After six films – with a seventh in development – the Child’s Play series is now safely an institution of modern horror. Equally as iconic as the series’ premise of a serial killer’s soul possessing a friendly looking doll named Chucky is the voice work for the aforementioned pint-sized fiend, provided by Oscar-winning actor Brad Dourif. Dourif has played many memorable roles over the course of his prolific career, but perhaps none are more closely associated with him than the wisecracking terror toy.
Dourif has voiced Chucky in the entire Child’s Play franchise so far, and is set to return for part 7. That said, the world came surprisingly close to a reality where Chucky was performed by a different actor. During a recent interview with The AV Club, Dourif went into detail about how he ended up landing the role, and it turns out to have been a much more complex process than most would have expected:

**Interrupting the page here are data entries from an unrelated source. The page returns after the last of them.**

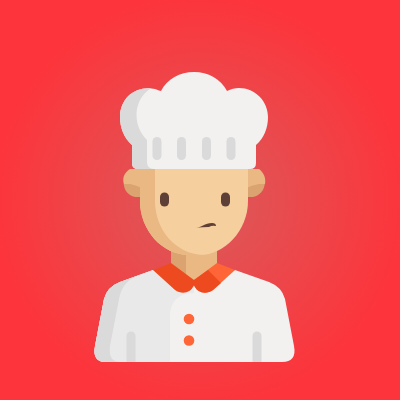
<!DOCTYPE html>
<html lang="en">
<head>
<meta charset="utf-8">
<title>Chef</title>
<style>
:root {
  --red: #fd343b;
  --red-soft: #d95c5c;
  --white: #f2f1f0;
  --white-dim: #e9e9e9;
  --grey: #dadada;
  --skin: #f6cf9f;
  --skin-shade: #eab883;
  --ear-shade: #dba36f;
  --brown: #5f4037;
  --orange: #ff6536;
  --orange-deep: #ee4a20;
}
html, body { margin: 0; width: 400px; height: 400px; overflow: hidden; background: var(--red); }
svg { display: block; }
.white { fill: var(--white); }
.white-dim { fill: var(--white-dim); }
.grey { fill: var(--grey); }
.skin { fill: var(--skin); }
.skin-shade { fill: var(--skin-shade); }
.ear-shade { fill: var(--ear-shade); }
.brown { fill: var(--brown); }
.orange { fill: var(--orange); }
.orange-deep { fill: var(--orange-deep); }
.glow-in { stop-color: var(--red-soft); }
.glow-out { stop-color: var(--red); }
</style>
</head>
<body>
<svg width="400" height="400" viewBox="0 0 400 400" role="img" aria-label="Chef in a white hat and jacket">
  <defs>
    <radialGradient id="glow" gradientUnits="userSpaceOnUse" cx="200" cy="200" r="224">
      <stop class="glow-in" offset="0"/>
      <stop class="glow-out" offset="0.92"/>
    </radialGradient>
    <rect id="pleat" width="9" height="23" rx="4.5"/>
    <rect id="eye" width="9" height="14" rx="4.5"/>
    <path id="sleeve-fold" d="M0 362V336a4.5 4.5 0 0 1 9 0V362Z"/>
    <path id="jacket" d="M153 270L120 282Q107 287 104 299L95 346Q92 362 106 362H282Q297 362 294 346L285 299Q282 287 269 282L235 270L194 286Z"/>
    <path id="hat" d="M132 145C124 138 120 128 120 117C120 97 137 85 155 89C158 90 160 91 161 91C167 79 180 72 194 72C208 72 221 79 227 91C231 89 235 88 239 88C255 88 268 101 268 117C268 128 264 138 256 145V163Q256 169 250 169H138Q132 169 132 163Z"/>
    <path id="face" d="M140 160H248V201C248 231 224 255 200 255H189C162 255 140 230 140 201Z"/>
    <clipPath id="jacket-clip"><use href="#jacket"/></clipPath>
    <clipPath id="hat-clip"><use href="#hat"/></clipPath>
    <clipPath id="face-clip"><use href="#face"/></clipPath>
  </defs>

  <rect id="background" width="400" height="400" fill="url(#glow)"/>

  <g id="neck">
    <path class="skin-shade" d="M171 240H217V264L194 284L171 264Z"/>
    <path class="ear-shade" d="M171 240H186V276L171 264Z"/>
  </g>

  <g id="coat">
    <use class="white" href="#jacket"/>
    <g clip-path="url(#jacket-clip)">
      <path class="white-dim" d="M90 262H153L194 281V293Q170 294 170 316V364H90Z"/>
      <path class="grey" d="M90 270H150L137 276Q122 282 119 299L110 346Q108 362 120 362H90Z"/>
    </g>
    <use class="grey" href="#sleeve-fold" x="126.500"/>
    <use class="grey" href="#sleeve-fold" x="252.500"/>
    <circle class="orange" cx="189" cy="319" r="5.300"/>
    <circle class="orange" cx="189" cy="340.500" r="5.300"/>
  </g>

  <g id="collar">
    <path class="orange-deep" d="M153 270L171 263L194 280V285C191 293 182 295 175 290Z"/>
    <path class="orange" d="M235 270L217 263L194 280V285C197 293 206 295 213 290Z"/>
    <path class="orange-deep" d="M194 280L208 270L221 283L213 290C206 295 197 293 194 285Z"/>
  </g>

  <g id="head">
    <path class="ear-shade" d="M142 169H132C120 175 121 194 135 197H142Z"/>
    <path class="skin-shade" d="M142 169H130C124 173 122 178 124 184H130Q135 185 142 188Z"/>
    <path class="ear-shade" d="M246 169H257C269 175 267 194 253 197H246Z"/>
    <path class="skin-shade" d="M246 169H259C264 173 266 178 265 184H259Q253 185 246 188Z"/>
    <use class="skin" href="#face"/>
    <path class="skin-shade" clip-path="url(#face-clip)" d="M138 160H155V201C155 230 176 254 203 255H138Z"/>
    <use class="brown" href="#eye" x="160" y="192.500"/>
    <use class="brown" href="#eye" x="221" y="192.500"/>
    <path class="brown" d="M194 228C201 228 205 223 212 223Q216 223 216 226Q212 225 209 227Q204 227 194 228Z"/>
  </g>

  <g id="chef-hat">
    <use class="white" href="#hat"/>
    <path class="grey" clip-path="url(#hat-clip)" d="M118 86H157C137 91 128 121 147 140V162Q147 169 154 169H118Z"/>
    <use class="grey" href="#pleat" x="152.500" y="137"/>
    <use class="grey" href="#pleat" x="177" y="137"/>
    <use class="grey" href="#pleat" x="202" y="137"/>
    <use class="grey" href="#pleat" x="226.500" y="137"/>
  </g>
</svg>
</body>
</html>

“What happened is when they did the first Child’s Play, I was doing Mississippi Burning at the time, and they needed me to go to the studio, which, of course, I couldn’t go to because I was on set working, so they got somebody else. They just couldn’t wait around. They got this guy, and him and Tom Holland did the whole movie, and they stood up and they laughed their asses off, and apparently it was really funny, and they loved it, and they put it in front of an audience, and the audience hated it. They fucking hated it.”
“At that point, I’d finished working on Mississippi Burning. I was going to go to Woodstock and spend some time there, and they said, ‘No, no, no. Please come and do this,’ so I went there and did it. I listened to what they did, and I just said, ‘It’s very clear why this doesn’t work. You can’t really play it comedically. He’s serious, and what’s funny is funny.’ The ‘fuck you’ on the elevator, that was just improv. I said, ‘Wait a minute, wait a minute. I know what to do here.’ It wasn’t like we were against something that’s funny. Everything is about the event, and Chucky’s always had to be a little camp. He’s never not been camp. It’s been a huge part of what’s made him successful. It eventually went into total self-referential, which was Bride and Seed, and now that everybody’s doing remakes, it’s gone back to being scarier.”

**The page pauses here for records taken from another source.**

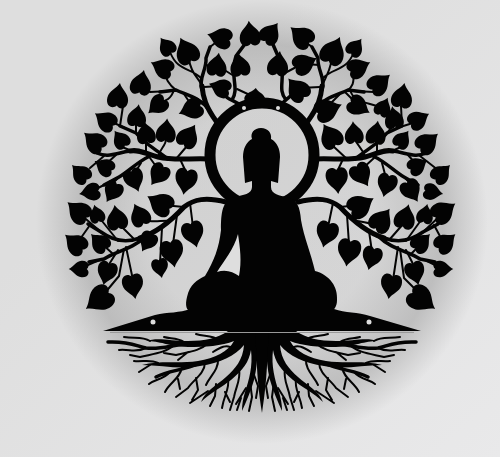
<!DOCTYPE html>
<html lang="en">
<head>
<meta charset="utf-8">
<title>Tree of life meditation wall art</title>
<style>
:root { --ink: #030303; --wall: #dedede; --wall-light: #e9e9ea; --shade: #a9a9a9; }
html, body { margin: 0; overflow: hidden; background: var(--wall); }
svg { display: block; width: 500px; height: 457px; }
.ink { fill: var(--ink); }
.hole { fill: var(--wall); }
.branches, .roots { fill: none; stroke: var(--ink); stroke-linecap: round; stroke-linejoin: round; }
.limb { stroke-width: 5; }
.bough { stroke-width: 3.5; }
.twig { stroke-width: 2; }
.halo { fill: none; stroke: var(--ink); stroke-width: 11; }
.wall-start { stop-color: var(--wall); }
.wall-end { stop-color: var(--wall-light); }
.shade-core { stop-color: var(--shade); stop-opacity: .25; }
.shade-rim { stop-color: var(--shade); stop-opacity: .65; }
.shade-out { stop-color: var(--shade); stop-opacity: 0; }
</style>
</head>
<body>
<svg viewBox="0 0 500 457" role="img" aria-label="Black silhouette of a seated meditating Buddha beneath a round tree with roots">
<defs>
<linearGradient id="wall" x1="0" y1="0" x2="1" y2="1">
<stop class="wall-start" offset=".3"/><stop class="wall-end" offset="1"/>
</linearGradient>
<radialGradient id="shade">
<stop class="shade-core" offset="0"/><stop class="shade-core" offset=".5"/><stop class="shade-rim" offset=".8"/><stop class="shade-out" offset="1"/>
</radialGradient>
<path id="leaf" d="M0 9C-4 14-12 11-11 2C-10-6-3-8 0-15C3-8 10-6 11 2C12 11 4 14 0 9Z"/>
<g id="root-side">
<path class="ink" stroke="none" d="M262 331H228C218 338 205 341 188 341C170 341 158 337 146 341C160 341 168 346 188 347C205 347 222 346 234 341C228 352 215 358 198 361C178 364 160 360 142 365C162 365 180 370 200 366C220 363 235 356 244 345C243 360 235 369 226 377C216 386 206 390 201 402C210 393 222 387 231 380C243 370 249 362 251 350C253 366 249 380 245 392C243 399 242 404 242 411C246 402 251 391 254 380C257 368 257 358 258 350Z"/>
<path class="bough" d="M190 344C174 344 162 350 146 348C136 346 130 341 108 342M200 363C182 371 170 370 156 377"/>
<path class="twig" d="M150 341C142 336 134 339 124 337M146 348C136 353 130 349 119 350M174 345C166 353 152 354 140 357L130 355M184 342C177 337 170 339 164 337M207 344C200 351 188 352 176 355L164 353M188 352L178 360M158 363C150 359 143 362 134 361M150 365L139 372M170 372C163 380 155 379 149 384M182 367C180 379 170 382 165 392M178 379L180 389M205 362C205 374 193 380 188 388L176 397M196 378L198 390L192 400M218 358C219 370 210 376 206 385M216 384L215 396L210 406M208 391L190 403M228 378C230 389 224 395 222 408M225 392L230 402M239 369C241 380 236 386 234 397L230 410M246 388L236 404M250 382L252 397L249 411M241 398L237 410M253 372L258 386L256 398M220 341C212 334 204 337 196 334M232 349C228 343 219 348 213 352"/>
</g>
</defs>

<rect id="background" width="500" height="457" fill="url(#wall)"/>
<ellipse id="soft-shadow" cx="262" cy="222" rx="226" ry="222" fill="url(#shade)"/>

<g id="tree-branches" class="branches">
<g id="branches-left">
<path class="limb" d="M209 159C190 158 175 161 158 157C146 154 139 149 130 151M226 202C206 197 194 199 184 207C170 222 156 233 140 238M216 121C206 107 203 98 202 86"/>
<path class="bough" d="M130 151C116 153 108 158 97 153M150 156C137 162 128 172 119 177L104 185M140 238C124 244 112 240 101 232L88 224M146 236C132 250 115 251 104 259L89 262M202 90C198 78 207 70 206 58L210 47M210 111C200 97 186 95 176 90L160 92M168 159C154 148 145 144 136 133L120 126"/>
<path class="twig" d="M176 159L187 146M158 157C160 148 166 146 166 139M146 153V143M132 151L122 147M116 155L106 164M104 156L90 168M119 177L113 183M108 183L94 190M150 158L158 169M180 159L186 172M141 163L134 174M136 133V124M125 128L112 122M120 126L123 106M176 90C168 84 166 78 163 70M184 94L192 106M170 91L150 92L142 86M174 90C170 102 162 101 156 104M202 86C198 76 192 76 189 60M201 78C190 67 178 72 170 52M205 65L216 66M210 47L219 40M204 87L220 86M184 207L163 205M171 221C160 220 148 224 140 217M155 231L148 239M177 215L173 244M190 203L193 227M162 228L160 263M134 239L118 223M118 241L98 216M101 232L80 214M90 225L78 242M126 247L133 280M118 250L108 266M112 253L102 244M97 261L81 268M124 249L119 276L104 294"/>
</g>
<g id="branches-right">
<path class="limb" d="M315 159C334 158 348 161 365 157C377 154 384 149 393 151M298 202C318 197 330 199 340 207C354 222 368 233 384 238M308 121C318 107 321 98 322 86"/>
<path class="bough" d="M393 151C407 153 415 158 426 153M373 156C386 162 395 172 404 177L418 185M384 238C400 244 412 240 423 232L438 224M378 236C392 250 409 251 420 259L435 262M322 90C326 78 317 70 318 58L312 47M314 111C324 97 338 95 348 90L364 92M355 159C369 148 378 144 387 133L402 126"/>
<path class="twig" d="M347 159L333 146M365 157C363 148 357 146 355 139M377 153V143M392 151L401 147M408 155L416 164M420 156L438 170M404 177L410 183M374 158L362 169M343 159L337 172M382 163L386 178M387 133L394 124M397 128L416 122M402 126L401 106M348 90C356 84 352 78 355 70M340 94L328 106M354 91L374 92L380 86M350 90C354 102 362 101 380 107M345 92L357 104M322 86C326 76 328 76 332 60M323 78C334 67 346 72 354 52M319 65L306 64M312 47L303 40M320 87L300 88M340 207L359 205M353 221C364 220 370 227 380 221M369 231L372 252M347 215L349 244M333 203L328 227M390 239L404 223M406 241L424 216M423 232L442 214M434 225L442 240M398 247L393 280M406 250L414 266M412 253L420 245M427 261L441 268M400 249L404 278L420 294"/>
</g>
<g id="branches-crown">
<path class="bough" d="M242 107C234 98 226 102 224 91M279 107C288 96 292 97 296 90M232 100C240 88 229 76 236 56L248 40M286 100C276 88 288 76 278 56L271 40"/>
<path class="twig" d="M234 76L218 66M234 70L240 64M283 74L302 64M282 70L278 64M237 89L252 96"/>
</g>
</g>

<g id="tree-leaves" class="ink">
<g id="leaves-left">
<use href="#leaf" transform="translate(221 38) rotate(-75) scale(.95)"/>
<use href="#leaf" transform="translate(187 52) rotate(-25) scale(1.05)"/>
<use href="#leaf" transform="translate(167 47) rotate(-35) scale(.75)"/>
<use href="#leaf" transform="translate(163 68) rotate(-65) scale(.9)"/>
<use href="#leaf" transform="translate(217 66) rotate(8) scale(.9)"/>
<use href="#leaf" transform="translate(221 88) rotate(-70) scale(.85)"/>
<use href="#leaf" transform="translate(141 84) rotate(12) scale(.95)"/>
<use href="#leaf" transform="translate(118 97) rotate(8) scale(.95)"/>
<use href="#leaf" transform="translate(158 105) rotate(-130) scale(.85)"/>
<use href="#leaf" transform="translate(192 109) rotate(-110) scale(.95)"/>
<use href="#leaf" transform="translate(106 121) rotate(-55) scale(.9)"/>
<use href="#leaf" transform="translate(137 117) rotate(8) scale(.85)"/>
<use href="#leaf" transform="translate(95 142) rotate(-50) scale(.95)"/>
<use href="#leaf" transform="translate(121 140) rotate(-35) scale(.75)"/>
<use href="#leaf" transform="translate(146 134) rotate(-8) scale(.85)"/>
<use href="#leaf" transform="translate(166 132) rotate(5) scale(.9)"/>
<use href="#leaf" transform="translate(188 137) rotate(30) scale(.95)"/>
<use href="#leaf" transform="translate(105 167) rotate(-60) scale(.8)"/>
<use href="#leaf" transform="translate(81 174) rotate(-45) scale(.85)"/>
<use href="#leaf" transform="translate(91 192) rotate(-100) scale(.8)"/>
<use href="#leaf" transform="translate(113 191) rotate(-150) scale(.85)"/>
<use href="#leaf" transform="translate(134 179) rotate(160) scale(.9)"/>
<use href="#leaf" transform="translate(159 174) rotate(-145) scale(.9)"/>
<use href="#leaf" transform="translate(186 180) rotate(-170)"/>
<use href="#leaf" transform="translate(79 212) rotate(-50)"/>
<use href="#leaf" transform="translate(97 215) rotate(-15) scale(.7)"/>
<use href="#leaf" transform="translate(117 219) rotate(-10) scale(.95)"/>
<use href="#leaf" transform="translate(140 216) rotate(-25) scale(.9)"/>
<use href="#leaf" transform="translate(161 204) rotate(-60) scale(1.05)"/>
<use href="#leaf" transform="translate(76 244) rotate(-50) scale(.95)"/>
<use href="#leaf" transform="translate(100 243) rotate(-45) scale(.85)"/>
<use href="#leaf" transform="translate(80 269) rotate(-90) scale(.75)"/>
<use href="#leaf" transform="translate(107 272) rotate(-165) scale(.9)"/>
<use href="#leaf" transform="translate(133 285) rotate(170) scale(.95)"/>
<use href="#leaf" transform="translate(100 299) rotate(-125) scale(1.15)"/>
<use href="#leaf" transform="translate(148 241) rotate(-150) scale(.8)"/>
<use href="#leaf" transform="translate(172 252) rotate(170) scale(1.05)"/>
<use href="#leaf" transform="translate(193 233) rotate(165)"/>
<use href="#leaf" transform="translate(160 267) rotate(170) scale(.75)"/>
</g>
<g id="leaves-crown">
<use href="#leaf" transform="translate(250 35) rotate(-5) scale(.95)"/>
<use href="#leaf" transform="translate(270 34) rotate(35) scale(.9)"/>
<use href="#leaf" transform="translate(240 66) rotate(-8) scale(.9)"/>
<use href="#leaf" transform="translate(278 65) rotate(8) scale(.95)"/>
<use href="#leaf" transform="translate(255 97) rotate(5) scale(.95 .6)"/>
</g>
<g id="leaves-right">
<use href="#leaf" transform="translate(302 37) rotate(-50)"/>
<use href="#leaf" transform="translate(333 52) rotate(25) scale(1.1)"/>
<use href="#leaf" transform="translate(355 48) rotate(35) scale(.75)"/>
<use href="#leaf" transform="translate(358 68) rotate(65) scale(.9)"/>
<use href="#leaf" transform="translate(304 64) rotate(65) scale(.95)"/>
<use href="#leaf" transform="translate(298 90) rotate(-40)"/>
<use href="#leaf" transform="translate(379 84) rotate(50) scale(.95)"/>
<use href="#leaf" transform="translate(402 97) rotate(10) scale(.95)"/>
<use href="#leaf" transform="translate(383 108) rotate(25) scale(.75)"/>
<use href="#leaf" transform="translate(358 106) rotate(120) scale(.9)"/>
<use href="#leaf" transform="translate(327 110) rotate(70) scale(1.05)"/>
<use href="#leaf" transform="translate(418 120) rotate(60) scale(.85)"/>
<use href="#leaf" transform="translate(394 119) rotate(-8) scale(.85)"/>
<use href="#leaf" transform="translate(376 134) rotate(8) scale(.9)"/>
<use href="#leaf" transform="translate(354 134) rotate(-5) scale(.85)"/>
<use href="#leaf" transform="translate(331 137) rotate(-30)"/>
<use href="#leaf" transform="translate(402 140) rotate(35) scale(.75)"/>
<use href="#leaf" transform="translate(427 143) rotate(50) scale(.95)"/>
<use href="#leaf" transform="translate(417 166) rotate(60) scale(.8)"/>
<use href="#leaf" transform="translate(441 174) rotate(45) scale(.85)"/>
<use href="#leaf" transform="translate(432 192) rotate(100) scale(.75)"/>
<use href="#leaf" transform="translate(411 190) rotate(150) scale(.9)"/>
<use href="#leaf" transform="translate(387 184) rotate(-165) scale(.9)"/>
<use href="#leaf" transform="translate(361 174) rotate(150) scale(.95)"/>
<use href="#leaf" transform="translate(337 179) rotate(175)"/>
<use href="#leaf" transform="translate(443 212) rotate(55)"/>
<use href="#leaf" transform="translate(425 215) rotate(12) scale(.75)"/>
<use href="#leaf" transform="translate(405 218) rotate(15) scale(.95)"/>
<use href="#leaf" transform="translate(381 221) rotate(35)"/>
<use href="#leaf" transform="translate(360 206) rotate(60) scale(1.05)"/>
<use href="#leaf" transform="translate(445 243) rotate(50) scale(.9)"/>
<use href="#leaf" transform="translate(421 243) rotate(45) scale(.85)"/>
<use href="#leaf" transform="translate(442 269) rotate(90) scale(.75)"/>
<use href="#leaf" transform="translate(415 272) rotate(165) scale(.9)"/>
<use href="#leaf" transform="translate(391 285) rotate(-170) scale(.95)"/>
<use href="#leaf" transform="translate(421 299) rotate(125) scale(1.15)"/>
<use href="#leaf" transform="translate(372 257) rotate(-165) scale(.9)"/>
<use href="#leaf" transform="translate(349 251) rotate(-170) scale(1.05)"/>
<use href="#leaf" transform="translate(327 233) rotate(-165)"/>
</g>
</g>

<circle id="halo" class="halo" cx="262" cy="155" r="52"/>

<g id="seated-figure" class="ink">
<path d="M261 128C268 128 272 133 271 139C277 142 280 149 280 157L278 183L271 181V187C271 194 280 196 287 197C297 199 300 207 301 220C304 238 311 253 315 271C330 275 338 287 337 300C337 307 334 310 330 312H192C186 311 185 305 187 297C190 284 197 280 205 276C214 261 219 248 221 230C221 213 222 200 235 197C243 195 252 194 252 187V181L245 183L243 157C243 149 246 142 252 139C250 133 254 128 261 128Z"/>
<path class="hole" d="M238 234C234 249 224 261 217 272C226 269 233 272 239 276C242 261 240 248 238 234Z"/>
</g>

<path id="base" class="ink" d="M103 331L155 315C168 312 180 313 190 309H334C345 313 358 312 370 316L421 331Z"/>

<g id="tree-roots" class="roots">
<use href="#root-side"/>
<use href="#root-side" transform="matrix(-1 0 0 1 524 0)"/>
<path class="ink" stroke="none" d="M255 331H269C267 355 268 375 262 413C256 375 257 355 255 331Z"/>
</g>
<path id="base-seam" d="M110 332.5H414" stroke="#999" stroke-width="1"/>

<g id="mounting-holes" class="hole">
<circle cx="244" cy="108" r="2"/><circle cx="278" cy="108" r="2"/>
<circle cx="153" cy="322" r="2.5"/><circle cx="369" cy="322" r="2.5"/>
</g>
</svg>
</body>
</html>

Wow. It’s crazy to think about how close the horror genre came to being robbed of Dourif’s incredible work as Chucky. While audience test screenings aren’t always a good thing – they often lead to executives meddling in the creative process in a bad way – this case certainly presents a scenario where test reactions effectively saved the film.

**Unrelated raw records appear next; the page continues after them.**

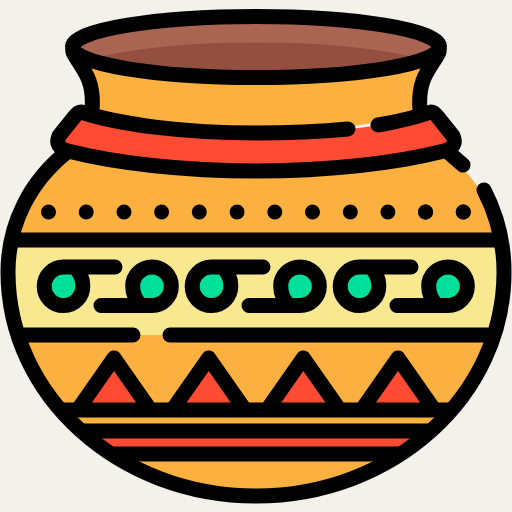
<!DOCTYPE html>
<html lang="en">
<head>
<meta charset="utf-8">
<title>Clay pot</title>
<style>
:root { --paper: #f4f1ea; --ink: #000; --clay: #fbb03f; --red: #ff4b34; --cream: #f8e88f; --green: #00e09a; --inside: #a96551; --shade: #935040; }
html, body { margin: 0; overflow: hidden; background: var(--paper); }
svg { display: block; width: 512px; height: 512px; }
.clay { fill: var(--clay); }
.red { fill: var(--red); }
.cream { fill: var(--cream); }
.green { fill: var(--green); }
.inside { fill: var(--inside); }
.shade { fill: var(--shade); }
.dots { fill: var(--ink); }
.line { fill: none; stroke: var(--ink); stroke-width: 15; stroke-linecap: round; stroke-linejoin: round; }
</style>
</head>
<body>
<svg viewBox="0 0 512 512" role="img" aria-label="Decorated clay pot">
  <defs>
    <path id="body-shape" d="M68 151C30 181 8 224 8 272C8 396 119 496 256 496S504 396 504 272C504 224 482 181 444 151Z"/>
    <clipPath id="body-clip"><use href="#body-shape"/></clipPath>
    <clipPath id="rim-clip"><ellipse cx="256" cy="47" rx="183" ry="30.5"/></clipPath>
    <g id="scroll">
      <circle class="green" cx="63.5" cy="286" r="14"/>
      <circle class="green" cx="152" cy="286" r="14"/>
      <path class="line" d="M115 267H63.5A19.3 19.3 0 1 0 82.8 286Q82.8 274 74 267M101 305.5H152A19.3 19.3 0 1 0 132.7 286Q132.7 298 141 305"/>
    </g>
    <g id="peak">
      <path class="red" d="M114 358L79 410H149Z"/>
      <path class="line" d="M79 408L114 358L149 408"/>
    </g>
    <g id="dot-trio">
      <circle cx="48.500" cy="212" r="7.500"/>
      <circle cx="86.200" cy="212" r="7.500"/>
      <circle cx="124" cy="212" r="7.500"/>
    </g>
  </defs>

  <g id="body">
    <use href="#body-shape" class="clay"/>
    <g clip-path="url(#body-clip)">
      <rect class="cream" y="240" width="512" height="95"/>
      <rect class="red" y="431" width="512" height="23"/>
      <path class="line" d="M8 240H504M8 335H133M170 335H504"/>
      <use href="#peak"/>
      <use href="#peak" x="94.700"/>
      <use href="#peak" x="189.300"/>
      <use href="#peak" x="284"/>
      <path class="line" d="M60 410H452M80 431H432M110 454H402"/>
    </g>
    <use href="#scroll"/>
    <use href="#scroll" x="148"/>
    <use href="#scroll" x="296"/>
    <g class="dots">
      <use href="#dot-trio"/>
      <use href="#dot-trio" x="113.100"/>
      <use href="#dot-trio" x="226.300"/>
      <use href="#dot-trio" x="339.400"/>
      <circle cx="425.500" cy="212" r="7.500"/>
      <circle cx="463.200" cy="212" r="7.500"/>
    </g>
    <path class="line" d="M68 151C30 181 8 224 8 272C8 396 119 496 256 496S504 396 504 272C504 243 497 215 484 190"/>
  </g>

  <g id="neck">
    <path class="clay" d="M73 50C79 66 95 76 92 112C190 140 322 140 420 112C417 76 433 66 439 50Z"/>
    <path class="red" d="M81 112Q134 133 256 133T431 112L453 136Q458 146 444 151Q366 171 256 171T68 151Q54 146 59 136Z"/>
    <path class="line" d="M73 52C79 66 95 76 92 110M439 52C433 66 417 76 420 110"/>
    <path class="line" d="M348 129Q306 133 256 133C186 133 121 125 81 112Q78 112 75 116L59 136Q54 147 68 151C115 163 183 171 256 171S397 163 444 151Q458 147 453 136L437 116Q434 112 431 112Q408 120 378 125M448 152L463 165"/>
  </g>

  <g id="rim">
    <ellipse class="inside" cx="256" cy="47" rx="183" ry="30.5"/>
    <ellipse class="shade" cx="256" cy="73" rx="183" ry="30.5" clip-path="url(#rim-clip)"/>
    <ellipse class="line" cx="256" cy="47" rx="183.500" ry="30.500"/>
  </g>
</svg>
</body>
</html>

It’s almost impossible to imagine a world without Dourif cackling at the top of his lungs in Chucky’s inimitable style. For all we know, had Dourif not played the part, Child’s Play may have bombed entirely and the entire franchise wouldn’t exist, leaving a massive hole in 80s and 90s horror. What a potential butterfly effect that could have had.